• Exercise prompt:
Please find how many lines of the data contain the string "stand", and respond with that number only.

• Data extract:
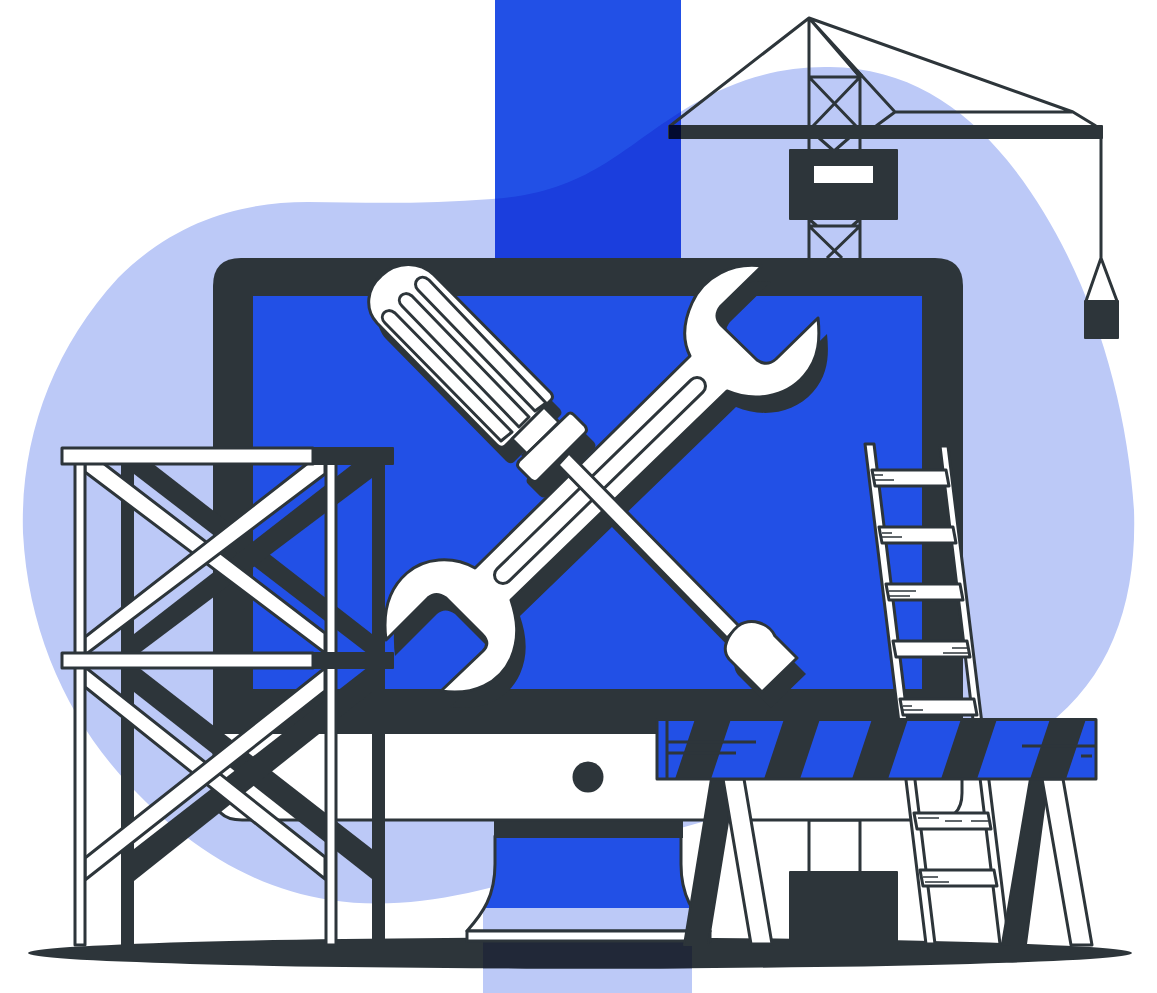
<!DOCTYPE html>
<html lang="en">
<head>
<meta charset="utf-8">
<title>Under construction</title>
<style>
:root{--ink:#2d353a;--blue:#2250e6;--deep:#1b3edd;--mist:#bcc9f7;--paper:#fff;--shade:#212838;--navy:#030a30}
html,body{margin:0;height:100%;overflow:hidden;background:var(--paper)}
svg{display:block;width:1157px;height:993px}
.ink{fill:var(--ink)}
.blue{fill:var(--blue)}
.mist{fill:var(--mist)}
.paper{fill:var(--paper)}
.lined{fill:var(--paper);stroke:var(--ink);stroke-width:3;stroke-linejoin:round}
.wire{fill:none;stroke:var(--ink);stroke-width:3;stroke-linejoin:round}
.grain{fill:none;stroke:var(--ink);stroke-width:1.5}
.solid{fill:var(--ink);stroke:var(--ink);stroke-width:2;stroke-linejoin:round}
</style>
</head>
<body>
<svg viewBox="0 0 1157 993" role="img" aria-label="Computer under construction with tools, crane, scaffold, ladder and barrier">
<defs>
<path id="blob" d="M308 202C372 203 430 204 492 199C590 192 620 148 690 106C735 79 782 66 830 67C905 68 962 105 1007 160C1085 256 1126 390 1134 510C1137 600 1112 676 1046 726C960 790 860 782 740 812C620 842 530 880 468 893C420 903 376 907 330 900C250 888 180 842 122 777C66 714 28 630 23 533C20 440 52 350 118 278C174 222 240 202 308 202Z"/>
<clipPath id="in-blob"><use href="#blob"/></clipPath>
<ellipse id="floor" cx="580" cy="953" rx="552" ry="15.5"/>
<clipPath id="in-floor"><use href="#floor"/></clipPath>
<path id="stand" d="M495 836V864C495 896 483 913 467 931H710C693 913 681 896 681 864V836Z"/>
<clipPath id="in-stand"><use href="#stand"/></clipPath>
<path id="wrench" d="M762 266C733 262 704 276 692 303C682 325 683 342 690 356L475 568C452 555 424 558 407 573C385 592 383 617 386 640L428 598Q436 591 446 598L482 634Q491 643 483 651L441 691C473 696 500 683 511 658C520 637 517 618 511 600L727 391C753 402 785 398 804 376C820 358 820 337 818 318L776 359Q767 367 757 360L721 325Q713 316 721 306Z"/>
<g id="screwdriver">
<path d="M377 323C364 309 367 288 381 276C398 260 420 262 434 275L551 393Q554 397 551 400L505 446Q501 449 497 445Z"/>
<path d="M544 407L559 422L527 454L512 439Z"/>
<path d="M574 415L585 426Q588 430 585 433L538 480Q535 483 531 480L519 468Q516 465 519 461L567 415Q570 411 574 415Z"/>
<path d="M569 453L558 465L727 638L739 626Z"/>
<path d="M729 659C720 648 729 634 738 626C751 617 769 623 775 636L797 658L762 692Z"/>
</g>
<g id="rung">
<path class="lined" d="M872 470H946L949 486H875Z"/>
</g>
<path id="stripe" class="ink" d="M695 719H731L711 779H675Z"/>
</defs>

<g id="background">
<use href="#blob" class="mist"/>
<path class="blue" d="M495 0H681V262H495Z"/>
<path d="M495 0H681V262H495Z" fill="var(--deep)" clip-path="url(#in-blob)"/>
</g>

<g id="ground">
<rect class="mist" x="483" y="908" width="209" height="85"/>
<use href="#floor" class="ink"/>
<rect x="483" y="908" width="209" height="85" fill="var(--shade)" clip-path="url(#in-floor)"/>
</g>

<g id="crane">
<path class="wire" d="M809 262V18L670 126M860 262V77L809 18L1073 112L1096 126M809 18L895 112H1073M895 112L876 126M809 77H860M809 226H860M809 77L856 126M860 77L813 126M809 226L842 258M860 226L827 258M819 138L834 151L849 138M809 219L817 226M860 219L852 226"/>
<path d="M809 18L863 75L860 79Z" class="ink"/>
<rect class="solid" x="669" y="126" width="433" height="12"/>
<rect x="669" y="125" width="12" height="14" fill="var(--navy)"/>
<rect class="solid" x="790" y="150" width="107" height="69"/>
<rect class="paper" x="814" y="166" width="59" height="17"/>
<path class="wire" d="M1101 138V258L1086 301M1101 258L1117 301"/>
<rect class="solid" x="1085" y="301" width="33" height="37"/>
<path class="lined" d="M809 820H860V875H809Z"/>
<rect class="solid" x="790" y="872" width="107" height="72"/>
</g>

<g id="monitor">
<use href="#stand" class="paper"/>
<g clip-path="url(#in-stand)">
<rect class="blue" x="460" y="836" width="255" height="72"/>
<rect class="mist" x="483" y="908" width="209" height="24"/>
</g>
<use href="#stand" class="wire"/>
<rect class="lined" x="467" y="931" width="243" height="10"/>
<rect class="ink" x="494" y="820" width="189" height="18"/>
<path class="lined" d="M214 730H962V793Q962 820 934 820H242Q214 820 214 793Z"/>
<path class="ink" d="M213 734V286Q213 258 241 258H935Q963 258 963 286V734Z"/>
<rect class="blue" x="253" y="296" width="669" height="393"/>
<circle class="ink" cx="588" cy="777" r="15.5"/>
</g>

<g id="tools">
<use href="#wrench" class="ink" x="9" y="16"/>
<use href="#screwdriver" class="ink" x="9" y="16"/>
<use href="#wrench" class="lined"/>
<path d="M503 575L697 386" fill="none" stroke="var(--ink)" stroke-width="20" stroke-linecap="round"/>
<path d="M503 575L697 386" fill="none" stroke="var(--paper)" stroke-width="14" stroke-linecap="round"/>
<use href="#screwdriver" class="lined"/>
<g id="grip-slots" class="wire">
<path d="M546 403L429 280C420 272 411 283 418 290L535 411Z"/>
<path d="M529 417L412 296C403 289 395 299 402 306L519 427Z"/>
<path d="M512 432L395 313C386 306 378 316 385 323L501 441Z"/>
</g>
</g>

<g id="scaffold">
<g id="scaffold-back" class="ink">
<rect x="121" y="456" width="13" height="490"/>
<rect x="372" y="456" width="13" height="490"/>
<path d="M134 463H152L372 634V657L134 474Z"/>
<path d="M372 463H354L134 634V657L372 478Z"/>
<path d="M134 667H138L372 849V879L134 692Z"/>
<path d="M372 667H368L134 849V881L372 692Z"/>
</g>
<g id="scaffold-front" class="lined">
<path d="M85 463H103L325 633V653L85 472Z"/>
<path d="M325 463H308L85 637V655L325 474Z"/>
<path d="M85 667L325 857V879L85 687Z"/>
<path d="M325 668L85 858V880L325 691Z"/>
<rect x="75" y="463" width="10" height="482"/>
<rect x="326" y="463" width="10" height="482"/>
</g>
<rect class="lined" x="62" y="448" width="251" height="16"/>
<rect class="solid" x="313" y="448" width="80" height="16"/>
<rect class="lined" x="62" y="653" width="251" height="15"/>
<rect class="solid" x="313" y="653" width="80" height="15"/>
</g>

<g id="ladder">
<path class="lined" d="M865 444H874L935 944H926Z"/>
<path class="lined" d="M940 446H948L1009 944H1000Z"/>
<use href="#rung"/>
<use href="#rung" x="7" y="57"/>
<use href="#rung" x="14" y="114"/>
<use href="#rung" x="21" y="171"/>
<use href="#rung" x="28" y="229"/>
<use href="#rung" x="42" y="343"/>
<use href="#rung" x="48" y="400"/>
<path class="grain" d="M874 475H883M875 480H894M882 533H892M882 537H902M889 591H916M889 596H910M952 648H968M943 653H968M903 706H912M903 710H923M918 818H939M945 821H962M971 821H988M923 877H938M925 882H949"/>
</g>

<g id="barrier">
<path class="solid" d="M711 779H735L708 945H684Z"/>
<path class="lined" d="M723 779H744L772 944H751Z"/>
<path class="solid" d="M1030 779H1048L1026 944H1002Z"/>
<path class="lined" d="M1042 779H1063L1092 945H1071Z"/>
<rect class="blue" x="657" y="720" width="439" height="59"/>
<use href="#stripe"/>
<use href="#stripe" x="89"/>
<use href="#stripe" x="177"/>
<use href="#stripe" x="266"/>
<use href="#stripe" x="355"/>
<path class="wire" d="M657 719.5H1096V779H657ZM667 720V779M667 742H756M667 753H736M1022 746H1096M1081 756H1092"/>
</g>
</svg>
</body>
</html>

• Response to the exercise:
5